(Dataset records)
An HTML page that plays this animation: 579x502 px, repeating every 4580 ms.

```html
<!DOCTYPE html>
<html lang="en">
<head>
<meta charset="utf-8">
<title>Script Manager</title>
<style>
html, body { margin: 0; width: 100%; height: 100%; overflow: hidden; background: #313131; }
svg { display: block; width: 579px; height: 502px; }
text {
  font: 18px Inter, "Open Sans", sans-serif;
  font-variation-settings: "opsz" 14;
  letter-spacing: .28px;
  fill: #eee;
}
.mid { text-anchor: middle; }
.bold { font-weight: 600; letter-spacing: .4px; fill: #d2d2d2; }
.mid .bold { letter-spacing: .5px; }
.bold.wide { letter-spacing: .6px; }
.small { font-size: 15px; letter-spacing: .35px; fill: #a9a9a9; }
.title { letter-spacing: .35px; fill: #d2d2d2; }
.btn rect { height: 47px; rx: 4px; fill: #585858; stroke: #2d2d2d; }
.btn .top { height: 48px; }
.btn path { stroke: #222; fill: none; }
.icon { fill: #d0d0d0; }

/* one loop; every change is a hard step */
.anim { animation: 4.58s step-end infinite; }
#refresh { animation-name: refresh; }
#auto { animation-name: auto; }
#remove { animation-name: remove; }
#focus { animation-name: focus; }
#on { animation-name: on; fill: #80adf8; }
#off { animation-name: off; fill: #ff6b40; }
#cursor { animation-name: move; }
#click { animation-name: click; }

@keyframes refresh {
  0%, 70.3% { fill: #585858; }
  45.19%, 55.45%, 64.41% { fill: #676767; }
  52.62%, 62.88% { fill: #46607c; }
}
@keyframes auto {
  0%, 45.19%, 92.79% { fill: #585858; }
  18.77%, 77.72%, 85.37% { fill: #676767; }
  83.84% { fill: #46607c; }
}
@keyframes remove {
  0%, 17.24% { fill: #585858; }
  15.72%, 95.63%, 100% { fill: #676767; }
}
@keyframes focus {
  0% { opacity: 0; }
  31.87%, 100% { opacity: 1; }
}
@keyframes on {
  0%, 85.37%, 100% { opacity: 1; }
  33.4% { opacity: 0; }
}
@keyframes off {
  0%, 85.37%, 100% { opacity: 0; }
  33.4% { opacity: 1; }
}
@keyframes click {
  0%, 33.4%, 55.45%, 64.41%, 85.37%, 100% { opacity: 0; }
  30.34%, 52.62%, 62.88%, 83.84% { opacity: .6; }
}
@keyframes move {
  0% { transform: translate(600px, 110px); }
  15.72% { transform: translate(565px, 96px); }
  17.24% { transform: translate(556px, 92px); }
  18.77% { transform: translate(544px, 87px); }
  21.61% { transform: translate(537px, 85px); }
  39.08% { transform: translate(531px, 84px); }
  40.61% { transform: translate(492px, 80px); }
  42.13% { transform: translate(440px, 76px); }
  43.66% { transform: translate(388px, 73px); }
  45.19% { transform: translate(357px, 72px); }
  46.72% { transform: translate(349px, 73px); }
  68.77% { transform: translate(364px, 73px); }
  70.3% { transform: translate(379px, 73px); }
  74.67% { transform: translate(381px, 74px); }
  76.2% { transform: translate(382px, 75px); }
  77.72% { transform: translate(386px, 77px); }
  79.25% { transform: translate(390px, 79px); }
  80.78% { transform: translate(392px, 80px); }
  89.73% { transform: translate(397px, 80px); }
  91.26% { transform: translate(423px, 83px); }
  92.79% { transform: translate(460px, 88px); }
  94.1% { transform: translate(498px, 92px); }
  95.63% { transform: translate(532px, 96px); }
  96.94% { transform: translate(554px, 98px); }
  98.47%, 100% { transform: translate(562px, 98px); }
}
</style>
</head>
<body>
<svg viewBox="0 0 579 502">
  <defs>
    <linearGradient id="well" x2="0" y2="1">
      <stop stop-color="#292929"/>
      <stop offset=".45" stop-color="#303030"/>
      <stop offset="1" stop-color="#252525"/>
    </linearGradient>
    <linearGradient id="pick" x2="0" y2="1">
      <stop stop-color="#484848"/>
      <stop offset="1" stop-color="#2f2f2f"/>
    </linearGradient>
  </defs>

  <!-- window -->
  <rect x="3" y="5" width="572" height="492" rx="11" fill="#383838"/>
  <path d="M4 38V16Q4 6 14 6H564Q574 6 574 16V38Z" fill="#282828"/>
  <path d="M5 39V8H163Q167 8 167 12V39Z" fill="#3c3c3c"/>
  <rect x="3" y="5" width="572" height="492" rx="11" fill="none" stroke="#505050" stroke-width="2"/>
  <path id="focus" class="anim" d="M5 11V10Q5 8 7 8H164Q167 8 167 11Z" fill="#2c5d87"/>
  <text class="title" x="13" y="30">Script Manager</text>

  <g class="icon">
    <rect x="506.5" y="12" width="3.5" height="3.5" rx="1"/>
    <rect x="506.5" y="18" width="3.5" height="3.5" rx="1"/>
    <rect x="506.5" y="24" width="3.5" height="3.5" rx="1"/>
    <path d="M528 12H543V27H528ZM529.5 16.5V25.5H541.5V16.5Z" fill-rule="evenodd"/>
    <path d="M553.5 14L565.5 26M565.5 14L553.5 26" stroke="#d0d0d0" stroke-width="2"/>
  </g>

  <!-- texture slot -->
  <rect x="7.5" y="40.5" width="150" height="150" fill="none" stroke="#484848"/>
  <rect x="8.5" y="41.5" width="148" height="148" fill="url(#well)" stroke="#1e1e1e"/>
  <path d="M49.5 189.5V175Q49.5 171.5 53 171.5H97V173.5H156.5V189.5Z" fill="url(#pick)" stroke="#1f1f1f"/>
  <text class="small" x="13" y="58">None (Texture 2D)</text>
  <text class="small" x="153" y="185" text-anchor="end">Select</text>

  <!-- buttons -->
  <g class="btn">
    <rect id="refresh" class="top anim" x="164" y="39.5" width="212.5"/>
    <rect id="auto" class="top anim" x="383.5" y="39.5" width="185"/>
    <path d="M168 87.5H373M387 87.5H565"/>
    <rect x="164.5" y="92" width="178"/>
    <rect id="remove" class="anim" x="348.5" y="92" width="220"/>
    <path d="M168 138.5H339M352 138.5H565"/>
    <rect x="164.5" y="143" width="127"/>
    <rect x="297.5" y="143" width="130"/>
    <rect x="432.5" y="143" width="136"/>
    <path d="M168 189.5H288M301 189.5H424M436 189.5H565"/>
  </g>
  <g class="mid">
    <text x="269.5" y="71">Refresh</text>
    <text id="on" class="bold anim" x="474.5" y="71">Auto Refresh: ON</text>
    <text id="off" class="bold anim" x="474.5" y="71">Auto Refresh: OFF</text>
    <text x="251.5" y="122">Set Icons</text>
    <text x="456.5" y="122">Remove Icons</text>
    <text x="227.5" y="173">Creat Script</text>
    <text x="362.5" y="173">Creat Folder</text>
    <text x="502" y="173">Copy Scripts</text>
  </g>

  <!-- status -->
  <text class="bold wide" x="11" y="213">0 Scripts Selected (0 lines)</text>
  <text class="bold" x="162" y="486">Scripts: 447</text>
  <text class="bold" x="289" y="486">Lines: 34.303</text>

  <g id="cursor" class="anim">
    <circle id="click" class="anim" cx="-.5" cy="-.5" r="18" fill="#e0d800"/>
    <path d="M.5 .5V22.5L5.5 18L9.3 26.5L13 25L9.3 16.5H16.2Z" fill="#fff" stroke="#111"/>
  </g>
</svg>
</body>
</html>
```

**ACTIVITY:**
Please restate every record above word for word.

**SOLUTION FOR THIS PROBLEM:**
An HTML page that plays this animation: 579x502 px, repeating every 4580 ms.

```html
<!DOCTYPE html>
<html lang="en">
<head>
<meta charset="utf-8">
<title>Script Manager</title>
<style>
html, body { margin: 0; width: 100%; height: 100%; overflow: hidden; background: #313131; }
svg { display: block; width: 579px; height: 502px; }
text {
  font: 18px Inter, "Open Sans", sans-serif;
  font-variation-settings: "opsz" 14;
  letter-spacing: .28px;
  fill: #eee;
}
.mid { text-anchor: middle; }
.bold { font-weight: 600; letter-spacing: .4px; fill: #d2d2d2; }
.mid .bold { letter-spacing: .5px; }
.bold.wide { letter-spacing: .6px; }
.small { font-size: 15px; letter-spacing: .35px; fill: #a9a9a9; }
.title { letter-spacing: .35px; fill: #d2d2d2; }
.btn rect { height: 47px; rx: 4px; fill: #585858; stroke: #2d2d2d; }
.btn .top { height: 48px; }
.btn path { stroke: #222; fill: none; }
.icon { fill: #d0d0d0; }

/* one loop; every change is a hard step */
.anim { animation: 4.58s step-end infinite; }
#refresh { animation-name: refresh; }
#auto { animation-name: auto; }
#remove { animation-name: remove; }
#focus { animation-name: focus; }
#on { animation-name: on; fill: #80adf8; }
#off { animation-name: off; fill: #ff6b40; }
#cursor { animation-name: move; }
#click { animation-name: click; }

@keyframes refresh {
  0%, 70.3% { fill: #585858; }
  45.19%, 55.45%, 64.41% { fill: #676767; }
  52.62%, 62.88% { fill: #46607c; }
}
@keyframes auto {
  0%, 45.19%, 92.79% { fill: #585858; }
  18.77%, 77.72%, 85.37% { fill: #676767; }
  83.84% { fill: #46607c; }
}
@keyframes remove {
  0%, 17.24% { fill: #585858; }
  15.72%, 95.63%, 100% { fill: #676767; }
}
@keyframes focus {
  0% { opacity: 0; }
  31.87%, 100% { opacity: 1; }
}
@keyframes on {
  0%, 85.37%, 100% { opacity: 1; }
  33.4% { opacity: 0; }
}
@keyframes off {
  0%, 85.37%, 100% { opacity: 0; }
  33.4% { opacity: 1; }
}
@keyframes click {
  0%, 33.4%, 55.45%, 64.41%, 85.37%, 100% { opacity: 0; }
  30.34%, 52.62%, 62.88%, 83.84% { opacity: .6; }
}
@keyframes move {
  0% { transform: translate(600px, 110px); }
  15.72% { transform: translate(565px, 96px); }
  17.24% { transform: translate(556px, 92px); }
  18.77% { transform: translate(544px, 87px); }
  21.61% { transform: translate(537px, 85px); }
  39.08% { transform: translate(531px, 84px); }
  40.61% { transform: translate(492px, 80px); }
  42.13% { transform: translate(440px, 76px); }
  43.66% { transform: translate(388px, 73px); }
  45.19% { transform: translate(357px, 72px); }
  46.72% { transform: translate(349px, 73px); }
  68.77% { transform: translate(364px, 73px); }
  70.3% { transform: translate(379px, 73px); }
  74.67% { transform: translate(381px, 74px); }
  76.2% { transform: translate(382px, 75px); }
  77.72% { transform: translate(386px, 77px); }
  79.25% { transform: translate(390px, 79px); }
  80.78% { transform: translate(392px, 80px); }
  89.73% { transform: translate(397px, 80px); }
  91.26% { transform: translate(423px, 83px); }
  92.79% { transform: translate(460px, 88px); }
  94.1% { transform: translate(498px, 92px); }
  95.63% { transform: translate(532px, 96px); }
  96.94% { transform: translate(554px, 98px); }
  98.47%, 100% { transform: translate(562px, 98px); }
}
</style>
</head>
<body>
<svg viewBox="0 0 579 502">
  <defs>
    <linearGradient id="well" x2="0" y2="1">
      <stop stop-color="#292929"/>
      <stop offset=".45" stop-color="#303030"/>
      <stop offset="1" stop-color="#252525"/>
    </linearGradient>
    <linearGradient id="pick" x2="0" y2="1">
      <stop stop-color="#484848"/>
      <stop offset="1" stop-color="#2f2f2f"/>
    </linearGradient>
  </defs>

  <!-- window -->
  <rect x="3" y="5" width="572" height="492" rx="11" fill="#383838"/>
  <path d="M4 38V16Q4 6 14 6H564Q574 6 574 16V38Z" fill="#282828"/>
  <path d="M5 39V8H163Q167 8 167 12V39Z" fill="#3c3c3c"/>
  <rect x="3" y="5" width="572" height="492" rx="11" fill="none" stroke="#505050" stroke-width="2"/>
  <path id="focus" class="anim" d="M5 11V10Q5 8 7 8H164Q167 8 167 11Z" fill="#2c5d87"/>
  <text class="title" x="13" y="30">Script Manager</text>

  <g class="icon">
    <rect x="506.5" y="12" width="3.5" height="3.5" rx="1"/>
    <rect x="506.5" y="18" width="3.5" height="3.5" rx="1"/>
    <rect x="506.5" y="24" width="3.5" height="3.5" rx="1"/>
    <path d="M528 12H543V27H528ZM529.5 16.5V25.5H541.5V16.5Z" fill-rule="evenodd"/>
    <path d="M553.5 14L565.5 26M565.5 14L553.5 26" stroke="#d0d0d0" stroke-width="2"/>
  </g>

  <!-- texture slot -->
  <rect x="7.5" y="40.5" width="150" height="150" fill="none" stroke="#484848"/>
  <rect x="8.5" y="41.5" width="148" height="148" fill="url(#well)" stroke="#1e1e1e"/>
  <path d="M49.5 189.5V175Q49.5 171.5 53 171.5H97V173.5H156.5V189.5Z" fill="url(#pick)" stroke="#1f1f1f"/>
  <text class="small" x="13" y="58">None (Texture 2D)</text>
  <text class="small" x="153" y="185" text-anchor="end">Select</text>

  <!-- buttons -->
  <g class="btn">
    <rect id="refresh" class="top anim" x="164" y="39.5" width="212.5"/>
    <rect id="auto" class="top anim" x="383.5" y="39.5" width="185"/>
    <path d="M168 87.5H373M387 87.5H565"/>
    <rect x="164.5" y="92" width="178"/>
    <rect id="remove" class="anim" x="348.5" y="92" width="220"/>
    <path d="M168 138.5H339M352 138.5H565"/>
    <rect x="164.5" y="143" width="127"/>
    <rect x="297.5" y="143" width="130"/>
    <rect x="432.5" y="143" width="136"/>
    <path d="M168 189.5H288M301 189.5H424M436 189.5H565"/>
  </g>
  <g class="mid">
    <text x="269.5" y="71">Refresh</text>
    <text id="on" class="bold anim" x="474.5" y="71">Auto Refresh: ON</text>
    <text id="off" class="bold anim" x="474.5" y="71">Auto Refresh: OFF</text>
    <text x="251.5" y="122">Set Icons</text>
    <text x="456.5" y="122">Remove Icons</text>
    <text x="227.5" y="173">Creat Script</text>
    <text x="362.5" y="173">Creat Folder</text>
    <text x="502" y="173">Copy Scripts</text>
  </g>

  <!-- status -->
  <text class="bold wide" x="11" y="213">0 Scripts Selected (0 lines)</text>
  <text class="bold" x="162" y="486">Scripts: 447</text>
  <text class="bold" x="289" y="486">Lines: 34.303</text>

  <g id="cursor" class="anim">
    <circle id="click" class="anim" cx="-.5" cy="-.5" r="18" fill="#e0d800"/>
    <path d="M.5 .5V22.5L5.5 18L9.3 26.5L13 25L9.3 16.5H16.2Z" fill="#fff" stroke="#111"/>
  </g>
</svg>
</body>
</html>
```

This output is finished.